## Course Information

2 in-class exams and a final (all in C E 222)

- 7
^{th}Week - 12
^{th}Week - TBA

Basic Scientific Calculator is allowed on exam (TI-34)

## Chapter 1: Matrices and Systems of Equations

A **system** is a set of unknown variables and functions .

**Linear functions**are function for which the exponent on all unknown variables (x's) is 1. Can be plotted as a line/plane in 2D/3D space**Quadratic functons**are non-linear functions for which the largest exponent on all x's is 2

Consider **systems of linear equations**, each function is often written in form

There are equations and unknowns. We will refer to this system as a system.

### Rules

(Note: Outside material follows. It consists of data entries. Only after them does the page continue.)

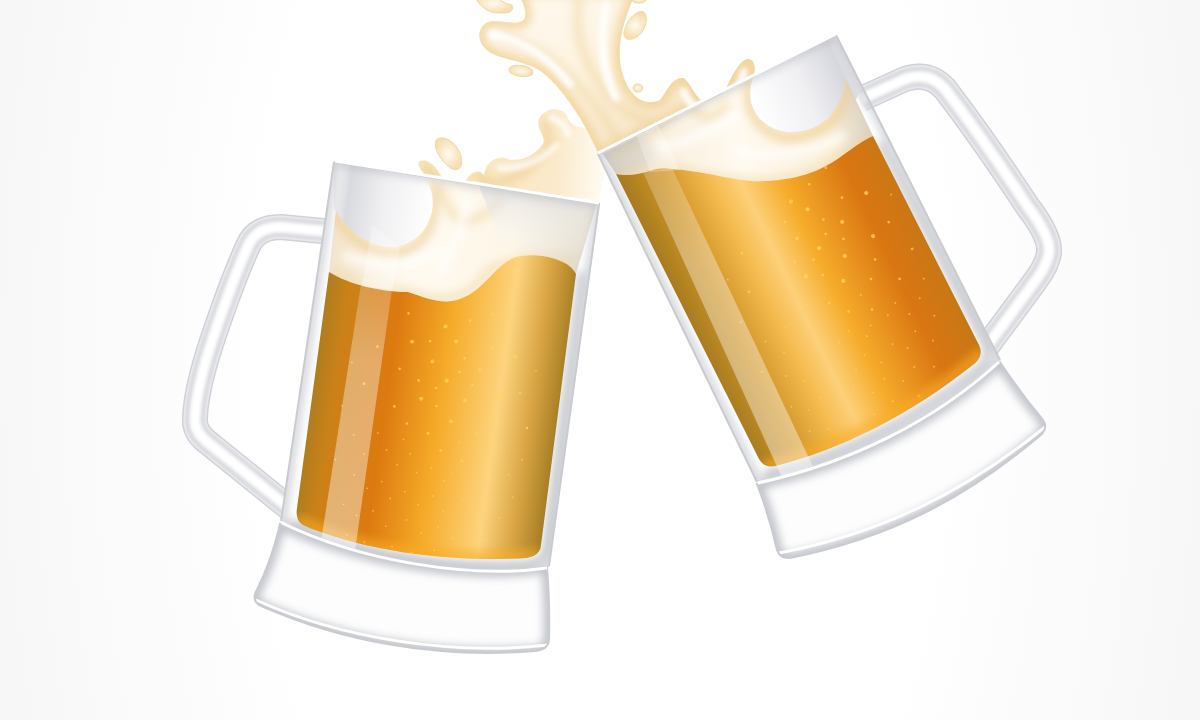
<!DOCTYPE html>
<html lang="en">
<head>
<meta charset="utf-8">
<title>Clinking beer mugs</title>
<style>
:root{--paper:#fff;--paper-edge:#f5f5f5;--glass:#fdfdfe;--glass-line:#c9cbd0;--glass-shade:#b4b7be;--foam:#fffaf0;--foam-warm:#f8e4bb;--foam-deep:#eccb8c;--bubble:#ffd45e}
html,body{margin:0;height:100%;overflow:hidden;background:var(--paper)}
svg{display:block;width:1200px;height:720px}
.handle path{fill:none;stroke-linecap:butt;stroke-linejoin:round}
.handle .rim{stroke:#d3d5d9;stroke-width:26}
.handle .body{stroke:#f1f2f4;stroke-width:23}
.handle .inner{stroke:var(--glass-shade);stroke-width:21}
.handle .core{stroke:#fff;stroke-width:13}
.glass{fill:var(--glass)}
.outline{fill:none;stroke:var(--glass-line);stroke-width:2}
.inset{fill:none;stroke:var(--glass-shade);stroke-width:9}
.white-line{fill:none;stroke:#fff;stroke-width:3}
.bubbles{fill:none;stroke:var(--bubble);stroke-linecap:round}
.foam-shade{fill:none;stroke:var(--foam-deep);stroke-width:9}
.foam-light{fill:none;stroke:#fff;stroke-linecap:round}
</style>
</head>
<body>
<svg viewBox="0 0 1200 720" role="img" aria-label="Two mugs of beer clinking with a splash of foam">
<defs>
<radialGradient id="backdrop" gradientUnits="userSpaceOnUse" cx="600" cy="360" r="680" gradientTransform="matrix(1 0 0 1.9 0 -324)">
<stop offset=".5" stop-color="var(--paper)"/><stop offset="1" stop-color="var(--paper-edge)"/>
</radialGradient>
<linearGradient id="beer-left" gradientUnits="userSpaceOnUse" x1="312" y1="390" x2="559" y2="425">
<stop offset="0" stop-color="#ad7d20"/><stop offset=".09" stop-color="#cc8118"/><stop offset=".3" stop-color="#dc7a10"/><stop offset=".52" stop-color="#f6ab29"/><stop offset=".75" stop-color="#fdd47e"/><stop offset=".88" stop-color="#d9a544"/><stop offset="1" stop-color="#a47c22"/>
</linearGradient>
<linearGradient id="beer-right" gradientUnits="userSpaceOnUse" x1="688" y1="317" x2="927" y2="202">
<stop offset="0" stop-color="#a87c20"/><stop offset=".14" stop-color="#cf9426"/><stop offset=".3" stop-color="#f5bb4f"/><stop offset=".4" stop-color="#fdd07a"/><stop offset=".54" stop-color="#f6ac2b"/><stop offset=".78" stop-color="#d97612"/><stop offset=".92" stop-color="#cb7715"/><stop offset="1" stop-color="#a57c22"/>
</linearGradient>
<linearGradient id="foam-left" gradientUnits="userSpaceOnUse" x1="345" y1="215" x2="585" y2="250">
<stop offset="0" stop-color="#f4e6cc"/><stop offset=".3" stop-color="var(--foam)"/><stop offset=".7" stop-color="#fdf6e7"/><stop offset="1" stop-color="#e3ddce"/>
</linearGradient>
<linearGradient id="foam-right" gradientUnits="userSpaceOnUse" x1="610" y1="170" x2="862" y2="100">
<stop offset="0" stop-color="#dfd5c2"/><stop offset=".18" stop-color="#f8eedb"/><stop offset=".5" stop-color="var(--foam)"/><stop offset=".85" stop-color="#faeed6"/><stop offset="1" stop-color="#dcd3c3"/>
</linearGradient>
<linearGradient id="crown" gradientUnits="userSpaceOnUse" x1="430" y1="160" x2="600" y2="170">
<stop offset="0" stop-color="var(--foam-warm)"/><stop offset=".75" stop-color="#fbeacb"/><stop offset="1" stop-color="#fffaf0"/>
</linearGradient>
<linearGradient id="splash" gradientUnits="userSpaceOnUse" x1="540" y1="-10" x2="640" y2="150">
<stop offset="0" stop-color="#fef9ee"/><stop offset=".6" stop-color="#fdf2dc"/><stop offset="1" stop-color="#f6e5c4"/>
</linearGradient>
<linearGradient id="hollow-left" gradientUnits="userSpaceOnUse" x1="334" y1="200" x2="432" y2="214">
<stop offset="0" stop-color="#f2f2f4"/><stop offset=".14" stop-color="#d9dadf"/><stop offset=".5" stop-color="#f0f0f2"/><stop offset="1" stop-color="#fff"/>
</linearGradient>
<linearGradient id="hollow-right" gradientUnits="userSpaceOnUse" x1="752" y1="105" x2="850" y2="62">
<stop offset="0" stop-color="#fff"/><stop offset=".5" stop-color="#f0f0f3"/><stop offset=".88" stop-color="#d7d8de"/><stop offset="1" stop-color="#eeeef1"/>
</linearGradient>
<linearGradient id="frost" x1="0" y1="0" x2="0" y2="1">
<stop offset="0" stop-color="#d9dade" stop-opacity=".8"/><stop offset="1" stop-color="#fff" stop-opacity="0"/>
</linearGradient>
<linearGradient id="shine" x1="0" y1="0" x2="0" y2="1">
<stop offset="0" stop-color="#fff" stop-opacity=".2"/><stop offset=".3" stop-color="#fff" stop-opacity=".36"/><stop offset="1" stop-color="#fff" stop-opacity=".42"/>
</linearGradient>
<radialGradient id="drop-fill"><stop offset="0" stop-color="#fffaf0"/><stop offset="1" stop-color="#f6deb0"/></radialGradient>
<filter id="soft" x="-20%" y="-20%" width="140%" height="140%"><feGaussianBlur stdDeviation="4"/></filter>
<filter id="softer" x="-20%" y="-20%" width="140%" height="140%"><feGaussianBlur stdDeviation="2"/></filter>

<path id="handle-left-line" d="M333 232L281 227Q256 227 248 246Q233 279 214 335Q196 388 195 418Q194 431 206 441L289 508"/>
<path id="handle-right-line" d="M861 99L905 79Q929 71 945 89Q984 140 1028 207Q1051 237 1049 253Q1047 265 1036 280L985 349"/>
<path id="body-left" d="M334 161L600 203L549 567C470 580 360 560 281 521Z"/>
<path id="body-right" d="M598 153L836 34L1000 360C935 420 850 462 757 482Z"/>
<path id="base-left" d="M280 524C360 562 470 580 547 567Q550 606 549 640Q548 650 535 651C435 659 340 641 259 605Q253 601 255 594Q272 560 280 524Z"/>
<path id="base-right" d="M757 484C850 464 935 422 1000 362Q1021 394 1043 420Q1048 427 1042 434C965 499 890 538 790 558Q780 559 777 550Q769 515 757 484Z"/>
<path id="beer-left-shape" d="M329 272C350 285 382 292 408 292C425 298 440 303 452 301C485 295 494 261 520 256C545 253 570 261 576 274L541 545Q540 556 526 558C450 563 360 550 303 525Q295 520 297 508Z"/>
<path id="beer-right-shape" d="M616 174C640 179 653 165 672 169C712 172 740 183 765 181C830 178 842 150 873 136L979 345Q984 356 974 364C910 415 840 450 775 466Q764 468 759 459Z"/>
<path id="foam-left-shape" d="M336 209C348 235 374 248 395 247C424 242 438 215 431 190L424 175L597 203L576 274C570 261 545 253 520 256C494 261 485 295 452 301C440 303 425 298 408 292C382 292 350 285 329 272Z"/>
<path id="foam-right-shape" d="M603 154L753 78C744 103 757 128 788 132C822 133 843 110 845 77L873 136C842 150 830 178 765 181C740 183 712 172 672 169C653 165 640 179 616 174Z"/>
<path id="crown-shape" d="M427 179C422 170 415 164 420 161C428 158 437 167 442 178C452 192 456 193 463 185C469 174 477 167 484 175C486 163 494 156 505 158C520 164 536 154 542 145C549 138 533 128 540 117C547 107 562 107 567 116C569 125 579 128 589 128L598 153L606 168L598 203Z"/>
<path id="splash-shape" d="M598 153C584 120 562 88 542 72C524 60 500 60 488 51C474 40 478 23 492 21C510 21 528 29 525 10C522 -2 518 -5 514 -10H637C626 15 616 40 621 68C628 98 645 107 660 100C668 90 672 77 684 78C692 85 695 98 706 104C725 105 728 75 742 62C750 55 757 61 754 75L603 154Z"/>
<path id="drop" d="M-13 -14C-6 -20 8 -12 12 2C15 15 8 18 2 14C-8 8 -16 -6 -13 -14Z"/>

<clipPath id="clip-body-left"><use href="#body-left"/></clipPath>
<clipPath id="clip-body-right"><use href="#body-right"/></clipPath>
<clipPath id="clip-base-left"><use href="#base-left"/></clipPath>
<clipPath id="clip-base-right"><use href="#base-right"/></clipPath>
<clipPath id="clip-beer-left"><use href="#beer-left-shape"/></clipPath>
<clipPath id="clip-beer-right"><use href="#beer-right-shape"/></clipPath>
<clipPath id="clip-foam-left"><use href="#foam-left-shape"/></clipPath>
<clipPath id="clip-foam-right"><use href="#foam-right-shape"/></clipPath>
<clipPath id="clip-crown"><use href="#crown-shape"/></clipPath>
<clipPath id="clip-splash"><use href="#splash-shape"/></clipPath>

<g id="bubble-field" class="bubbles">
<path stroke-width="4" opacity=".75" d="M20 22h0M42 40h0M64 18h0M58 58h0M90 44h0M78 76h0M112 70h0M34 78h0M66 98h0M124 28h0M52 4h0"/>
<path stroke-width="2.6" opacity=".75" d="M10 50h0M30 60h0M48 66h0M74 34h0M84 60h0M100 22h0M104 92h0M92 108h0M44 112h0M22 104h0M58 128h0M80 136h0M118 120h0M8 88h0M132 64h0M70 48h0M38 20h0M-14 30h0M-24 68h0M142 98h0M50 84h0M98 -12h0M14 -6h0M76 -4h0"/>
<path stroke-width="1.8" opacity=".7" d="M-30 120h0M-18 138h0M-6 116h0M4 132h0M16 146h0M28 134h0M36 152h0M50 146h0M64 158h0M72 150h0M92 148h0M104 140h0M112 156h0M128 146h0M-26 160h0M-12 172h0M2 164h0M12 180h0M26 172h0M40 184h0M54 174h0M66 188h0M84 176h0M96 186h0M110 174h0M122 190h0M-34 190h0M-20 200h0M-4 194h0M10 208h0M30 200h0M46 212h0M62 204h0M78 214h0M94 206h0M112 214h0M-28 220h0M-10 226h0M18 228h0M38 232h0M60 228h0M86 234h0M-44 92h0M-38 48h0M140 130h0M146 40h0M134 168h0M20 120h0M76 118h0M-46 146h0"/>
</g>
</defs>

<rect id="background" width="1200" height="720" fill="url(#backdrop)"/>

<g id="left-handle" class="handle">
<use href="#handle-left-line" fill="none" stroke="#d0d2d7" stroke-width="26"/>
<use href="#handle-left-line" fill="none" stroke="#f3f3f5" stroke-width="23"/>
<use href="#handle-left-line" fill="none" stroke="#bfc1c7" stroke-width="18" filter="url(#softer)"/>
<use href="#handle-left-line" fill="none" stroke="#fff" stroke-width="13" filter="url(#softer)"/>
</g>
<g id="right-handle" class="handle">
<use href="#handle-right-line" fill="none" stroke="#d0d2d7" stroke-width="26"/>
<use href="#handle-right-line" fill="none" stroke="#f3f3f5" stroke-width="23"/>
<use href="#handle-right-line" fill="none" stroke="#bfc1c7" stroke-width="18" filter="url(#softer)"/>
<use href="#handle-right-line" fill="none" stroke="#fff" stroke-width="13" filter="url(#softer)"/>
</g>

<g id="left-splash">
<use href="#crown-shape" fill="url(#crown)"/>
<g clip-path="url(#clip-crown)">
<path class="foam-shade" opacity=".6" filter="url(#soft)" d="M424 166L446 192L463 192L482 176L492 187L524 172L550 146L544 120"/>
<path class="foam-light" stroke-width="7" opacity=".7" filter="url(#softer)" d="M500 168Q530 170 556 146M552 118Q564 122 568 134M474 184L482 190"/>
</g>
</g>

<g id="left-mug">
<use href="#body-left" class="glass"/>
<g clip-path="url(#clip-body-left)">
<path fill="url(#hollow-left)" d="M334 161L424 175L436 208Q424 250 390 248Q350 244 334 208Z"/>
<use href="#foam-left-shape" fill="url(#foam-left)"/>
<g clip-path="url(#clip-foam-left)">
<path class="foam-shade" opacity=".65" filter="url(#soft)" d="M334 214Q360 255 398 253Q440 242 434 184"/>
<path class="foam-shade" opacity=".4" filter="url(#soft)" d="M440 186Q450 224 470 220Q492 216 502 194M332 274Q375 294 408 290Q450 310 478 284Q496 250 575 266"/>
<path class="foam-light" stroke-width="9" opacity=".75" filter="url(#soft)" d="M346 256Q400 276 440 250M468 198Q462 235 440 272"/>
<path fill="url(#frost)" d="M478 183L598 203L590 256L500 240Z"/>
</g>
<use href="#body-left" class="inset" opacity=".6" filter="url(#soft)"/>
<path class="inset" opacity=".65" filter="url(#soft)" d="M582 272L547 548Q545 562 525 565C440 570 350 553 292 524"/>
<use href="#beer-left-shape" fill="url(#beer-left)"/>
<g clip-path="url(#clip-beer-left)">
<path fill="none" stroke="#f9ab27" stroke-width="14" opacity=".6" filter="url(#soft)" d="M297 520C360 552 450 564 540 555"/>
<use href="#bubble-field" transform="translate(394 318) rotate(5)"/>
</g>
<path fill="url(#shine)" d="M362 278L393 282L354 558L320 548Z"/>
<path fill="#fff" opacity=".25" d="M372 225L400 247L393 290L362 286Z"/>
</g>
<use href="#base-left" class="glass"/>
<g clip-path="url(#clip-base-left)">
<use href="#base-left" fill="none" stroke="#a9adb4" stroke-width="11" opacity=".75" filter="url(#soft)"/>
<path class="white-line" d="M256 600C340 638 450 656 549 645"/>
</g>
<use href="#base-left" class="outline" stroke-width="1.5"/>
<path class="white-line" d="M282 523C360 561 470 579 547 568"/>
<path class="outline" d="M334 162L281 521M599 204L549 566"/>
<path class="outline" stroke="#9ea1a8" stroke-width="3" d="M334 162L600 204"/>
<path class="white-line" stroke-width="1.5" d="M335 161L599 203"/>
</g>

<g id="right-splash">
<use href="#splash-shape" fill="url(#splash)"/>
<g clip-path="url(#clip-splash)">
<use href="#splash-shape" fill="none" stroke="#f0cf91" stroke-width="13" opacity=".75" filter="url(#soft)"/>
<path class="foam-shade" opacity=".4" filter="url(#soft)" d="M500 35Q540 45 565 72Q600 105 618 142M580 -5Q570 40 600 85Q616 112 650 122"/>
<path class="foam-light" stroke-width="8" opacity=".85" filter="url(#softer)" d="M492 34Q536 42 570 84M606 5Q596 60 616 98M684 92Q690 108 710 114M744 72Q738 90 730 100"/>
</g>
</g>

<g id="right-mug">
<use href="#body-right" class="glass" opacity=".25"/>
<path class="glass" d="M616 174L873 136L1000 360C935 420 850 462 757 482L600 158Z"/>
<g clip-path="url(#clip-body-right)">
<path fill="url(#hollow-right)" d="M753 76L836 34L862 88Q840 136 790 133Q748 124 753 76Z"/>
<use href="#foam-right-shape" fill="url(#foam-right)"/>
<g clip-path="url(#clip-foam-right)">
<path class="foam-shade" opacity=".65" filter="url(#soft)" d="M750 76Q742 132 790 138Q846 132 849 76"/>
<path class="foam-shade" opacity=".4" filter="url(#soft)" d="M612 152Q650 146 668 112M690 104Q708 132 728 102M616 176Q650 163 690 172Q760 190 820 170L873 136"/>
<path class="foam-light" stroke-width="9" opacity=".75" filter="url(#soft)" d="M660 148Q700 140 736 116M736 150Q790 164 842 136"/>
<path fill="#c9c8c6" opacity=".45" filter="url(#soft)" d="M598 153L640 132L660 158L616 176Z"/>
</g>
<use href="#body-right" class="inset" opacity=".6" filter="url(#soft)"/>
<path class="inset" opacity=".65" filter="url(#soft)" d="M880 142L987 345Q990 360 978 370C910 422 840 457 765 475"/>
<use href="#beer-right-shape" fill="url(#beer-right)"/>
<g clip-path="url(#clip-beer-right)">
<path fill="none" stroke="#f9ab27" stroke-width="14" opacity=".6" filter="url(#soft)" d="M762 468C840 448 925 406 984 352"/>
<use href="#bubble-field" transform="translate(742 220) rotate(-25)"/>
</g>
<path fill="url(#shine)" d="M643 172L672 168L816 473L784 482Z"/>
<path fill="#fff" opacity=".25" d="M636 134L657 123L680 170L650 172Z"/>
</g>
<use href="#base-right" class="glass"/>
<g clip-path="url(#clip-base-right)">
<use href="#base-right" fill="none" stroke="#a9adb4" stroke-width="11" opacity=".75" filter="url(#soft)"/>
<path class="white-line" d="M779 553C880 534 965 492 1045 427"/>
</g>
<use href="#base-right" class="outline" stroke-width="1.5"/>
<path class="white-line" d="M758 483C850 463 935 421 999 362"/>
<path class="outline" d="M598 154L757 482M836 35L1000 360"/>
<path class="outline" stroke="#9ea1a8" stroke-width="3" d="M598 154L836 35"/>
<path class="white-line" stroke-width="1.5" d="M598 153L836 34"/>
</g>

<g id="flying-drops" fill="url(#drop-fill)" stroke="#f1d7a5" stroke-width="1">
<use href="#drop" transform="translate(449 154)"/>
<use href="#drop" transform="translate(635 26) rotate(78) scale(.95 .8)"/>
<ellipse cx="521" cy="71" rx="12" ry="5.5" transform="rotate(8 521 71)"/>
<path d="M474 -4Q484 14 500 13Q515 14 512 5Q500 3 496 -6Z"/>
<ellipse cx="638" cy="88" rx="5" ry="4"/>
<ellipse cx="639" cy="0" rx="7" ry="3"/>
</g>
</svg>
</body>
</html>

- The order in which any two equations are written may be interchanged
- Both sides of an equation may be multiplied by the same non-zero real number
- A multiple of one equation may be added to / subtracted from another equation

These are more applicable to lesser systems of equations, and leads to a system that is equivalent to the original.

### Examples

- (2 × 2, the unique solution to which is )
- (2 × 3, solutions are
- (3 × 2, no solution that satisfies answers)

In examples 1 & 2, the systems were **consistent**, but since the solution set for 3 was empty, it is **inconsistent**

### 2 × 2 Systems

In general,

Plotting each equation yields a line.

- If a unique solution exists, it will be at the coordinates of the lines' intersection ({x_1}^0, {x_2}^0
- If empty solutions (inconsistent), both lines will be parallel
- If infinite solutions, both lines are the same line

### Equivalent Systems

Given 2 systems I and II, with potentially different number of equations but same number of unknowns ( and ), they are called **equivalent** if they share the same solution set.

(Prof's notation: )

Consider the following systems:

The two systems are equivalent because they both have unique solutions (-2, 3, 2)

Suppose we take two equations from a system and replace by , the original system and the new system are equivalent. The opposite direction also applies:

### Strict Triangular Form

Given a system of equations where , in ^{th} equation, the first variables/coefficient are all zero and the coefficient of is not 0

There is always a **unique solution** to a system of this form.

Solve the bottom 1-term equation, then plug that back into the previous equation, and continue **back-substitution** until all equations are satisfied.

Goal of rules is to reduce a system into strict triangular form:

Solution is (3,-2,4)

## Homework

Section 1.1: 1c, 2, 3, 5cd, 6ceh, 7, 8

Section 1.2: 3, 5egi, 8, 9